I love vintage theatre ephemera and was delighted on recent trips to Cardiff’s New Theatre to see several examples on display in the theatre’s foyer.
Also as a fan of classic Television Comedy, one particular programme jumped out at me displayed in a glass case, the comedy-farce production Boeing-Boeing which features the actors Richard O Sullivan and Sally Thomsett stars of Thames TV’s classic 1970s sitcom, Man About The House on the cover.
A farce written by the French playwright Marc Camoletti. The English language adaptation of Boeing-Boeing was translated by Beverley Cross and first staged in London at the Apollo Theatre in 1962.
The play centres on bachelor Bernard, who has a flat in Paris and three stewardesses all engaged to him without knowing about each other. Bernard’s life gets complicated with the arrival of his friend, Robert and chaos quickly ensues when carefully laid plans are thrown into disarray and all three of Bernard’s lovers arrive!
Mansion Palys Ltd presentation of Boeing-Boeing played at Cardiff’s New Theatre from November 17 to 22 1975 and also featured two other Man About The House stars, Yootha Joyce and Doug Fisher as well as actresses Penelope Nice and Judy Matheson.
Judy Matheson starred in many memorable stage and screen productions during the 1970s including Hammer films cult classics Lust of A Vampire and Twins of Evil as well as appearances on TV Series including Crossroads, Z Cars and Blakes 7,
Judy recently recalled working on Boeing-Boeing to Andy Howells.
“There were actually two tours. The first one broke box office records at the time, (obviously due to the popularity of Man About The House) so the producers mounted a second one, which also played to full houses.
I had worked with Richard O Sullivan once before; in a short film and we also shared an agent. I did read for it and was delighted to be offered the part of the French Air hostess. I admired him tremendously as an actor and still do.
I have many happy memories of working with all the cast – they were wonderful on stage and huge fun off.
Some funny things occurred on stage, such as Richard accidentally shutting a phone in a drawer and having to improvise talking on the phone shouting at the drawer, on his knees.”
Judy also has strong memories of bringing Boeing-Boeing to Cardiff’s New Theatre and for good reason!
“Cardiff was lovely. The audience was very warm and the directors of the theatre very welcoming. We had great fun after the shows, going out to clubs – the nightlife, as I remember it, was terrific.
I was particularly thrilled to be working in Wales, as my mother was Welsh. I’m not entirely sure where my mother came from, but her father worked in the Navy. I think it was from the Tenby area, but her mother, my grandmother, spent her last years in Aberavon, as my uncle worked in the steel works in Port Talbot.”

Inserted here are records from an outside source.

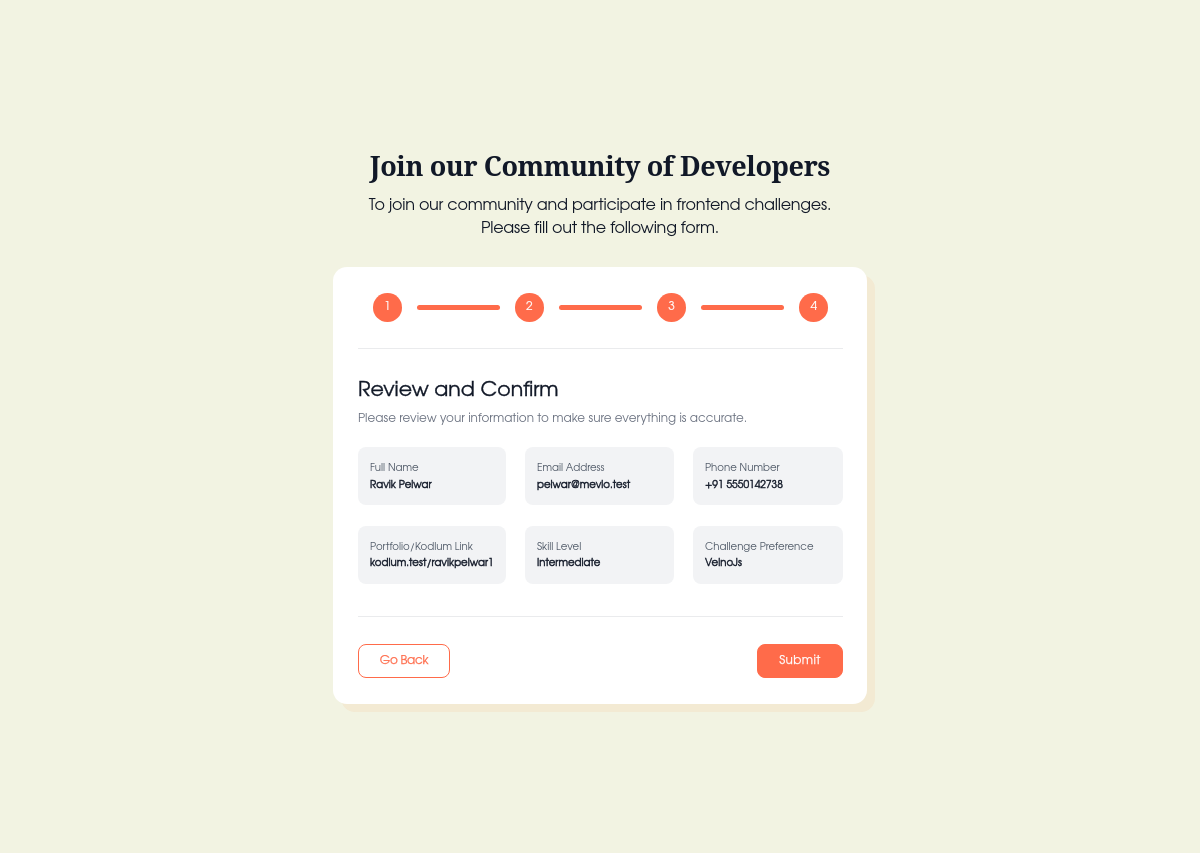
<!DOCTYPE html>
<html lang="en">
<head>
<meta charset="utf-8">
<title>Join our Community of Developers</title>
<style>
:root {
  --page: #f2f3e2;
  --card: #ffffff;
  --card-shadow: #f3ead3;
  --accent: #ff6b4a;
  --ink: #111827;
  --label: #4b5563;
  --muted: #6b7280;
  --tile: #f2f3f5;
  --rule: #eaebed;
  --sans: "TeX Gyre Adventor", "Inter", sans-serif;
  --serif: "Noto Serif", serif;
}
* { box-sizing: border-box; margin: 0; padding: 0; }
body {
  width: 1200px;
  height: 853px;
  overflow: hidden;
  background: var(--page);
  color: var(--ink);
  font-family: var(--sans);
  display: flex;
  flex-direction: column;
  align-items: center;
  padding-top: 148px;
}
.intro { height: 119px; text-align: center; white-space: nowrap; }
.intro h1 {
  font: 700 27px/36px var(--serif);
  letter-spacing: -0.4px;
}
.intro p {
  margin-top: 11px;
  font-size: 16px;
  line-height: 22.5px;
  letter-spacing: -0.25px;
}
.card {
  width: 534px;
  height: 437px;
  padding: 26px 24px 26px 25px;
  background: var(--card);
  border-radius: 14px;
  box-shadow: 8px 8px 0 var(--card-shadow);
  display: flex;
  flex-direction: column;
}
.steps {
  height: 56px;
  padding: 0 15px 26px;
  border-bottom: 1px solid var(--rule);
  list-style: none;
  display: flex;
  justify-content: space-between;
  align-items: center;
}
.step {
  width: 28.5px;
  height: 28.5px;
  border-radius: 50%;
  background: var(--accent);
  color: #fff;
  font-size: 12px;
  line-height: 28.5px;
  text-align: center;
  -webkit-text-stroke: 0.2px;
}
.bar { width: 83.5px; height: 5px; border-radius: 3px; background: var(--accent); }
.review { height: 268px; padding-top: 26px; border-bottom: 1px solid var(--rule); white-space: nowrap; }
.review h2 {
  font-size: 20.5px;
  font-weight: 400;
  line-height: 31px;
  -webkit-text-stroke: 0.35px;
}
.review .hint { margin-top: 4px; font-size: 12px; line-height: 18px; color: var(--muted); }
.details {
  margin-top: 19px;
  display: grid;
  grid-template-columns: 148px 149px 150px;
  grid-auto-rows: 58px;
  gap: 20.5px 19px;
}
.detail {
  padding: 13px 12px 0;
  border-radius: 8px;
  background: var(--tile);
  font-size: 10.2px;
  line-height: 16.5px;
}
.detail dt { color: var(--label); }
.detail dd { -webkit-text-stroke: 0.4px; }
.actions { margin-top: 27px; display: flex; justify-content: space-between; }
.button {
  height: 34px;
  border: 1px solid var(--accent);
  border-radius: 8px;
  font-size: 12px;
  line-height: 32px;
  text-align: center;
  text-decoration: none;
  -webkit-text-stroke: 0.25px;
}
.back { width: 92px; color: var(--accent); letter-spacing: -0.3px; }
.submit { width: 86px; background: var(--accent); color: #fff; letter-spacing: 0.4px; }
</style>
</head>
<body>
<header class="intro">
  <h1>Join our Community of Developers</h1>
  <p>To join our community and participate in frontend challenges.<br>Please fill out the following form.</p>
</header>
<main class="card">
  <ol class="steps">
    <li class="step">1</li>
    <li class="bar" aria-hidden="true"></li>
    <li class="step">2</li>
    <li class="bar" aria-hidden="true"></li>
    <li class="step">3</li>
    <li class="bar" aria-hidden="true"></li>
    <li class="step">4</li>
  </ol>
  <section class="review">
    <h2>Review and Confirm</h2>
    <p class="hint">Please review your information to make sure everything is accurate.</p>
    <dl class="details">
      <div class="detail"><dt>Full Name</dt><dd>Ravik Pelwar</dd></div>
      <div class="detail"><dt>Email Address</dt><dd>pelwar@mevlo.test</dd></div>
      <div class="detail"><dt>Phone Number</dt><dd>+91 5550142738</dd></div>
      <div class="detail"><dt>Portfolio/Kodlum Link</dt><dd>kodlum.test/ravikpelwar1</dd></div>
      <div class="detail"><dt>Skill Level</dt><dd>Intermediate</dd></div>
      <div class="detail"><dt>Challenge Preference</dt><dd>VelnoJs</dd></div>
    </dl>
  </section>
  <nav class="actions">
    <a class="button back" href="#">Go Back</a>
    <a class="button submit" href="#">Submit</a>
  </nav>
</main>
</body>
</html>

Although Judy enjoys working in the theatre medium, her favourite remains film of which she still has a huge following through her work on Hammer Horror productions alongside stars such as Peter Cushing and Ralph Bates.
“That is what I enjoy most as an audience. And I love the collaboration aspect of film.”
Judy has made several returns to South Wales over the years. A few years after her stage stint on Boeing-Boeing Judy returned to South Wales, this time Swansea, to film an episode of the long-running BBC series, Z Cars.
“The cast stayed in a beautiful part of The Mumbles, though most of it was filmed in Swansea Docks and in The Cape Horner Pub, which I believe is now defunct. It was one of my favourite professional experiences!”
Judy recently returned to South Wales to play a cameo in North Bank Entertainment’s film, The Haunting of Margam Castle, in which she features alongside her friends Caroline Munro and Jane Merrow. The film is set for release later this year.
Thanks to Judy Matheson for sharing her memories of Boeing-Boeing. and permission to use photographs.
If you have any memories of Boeing-Boeing or photographs from the production, we would be delighted to hear from you. Please email
Further comedy-farces reviewed: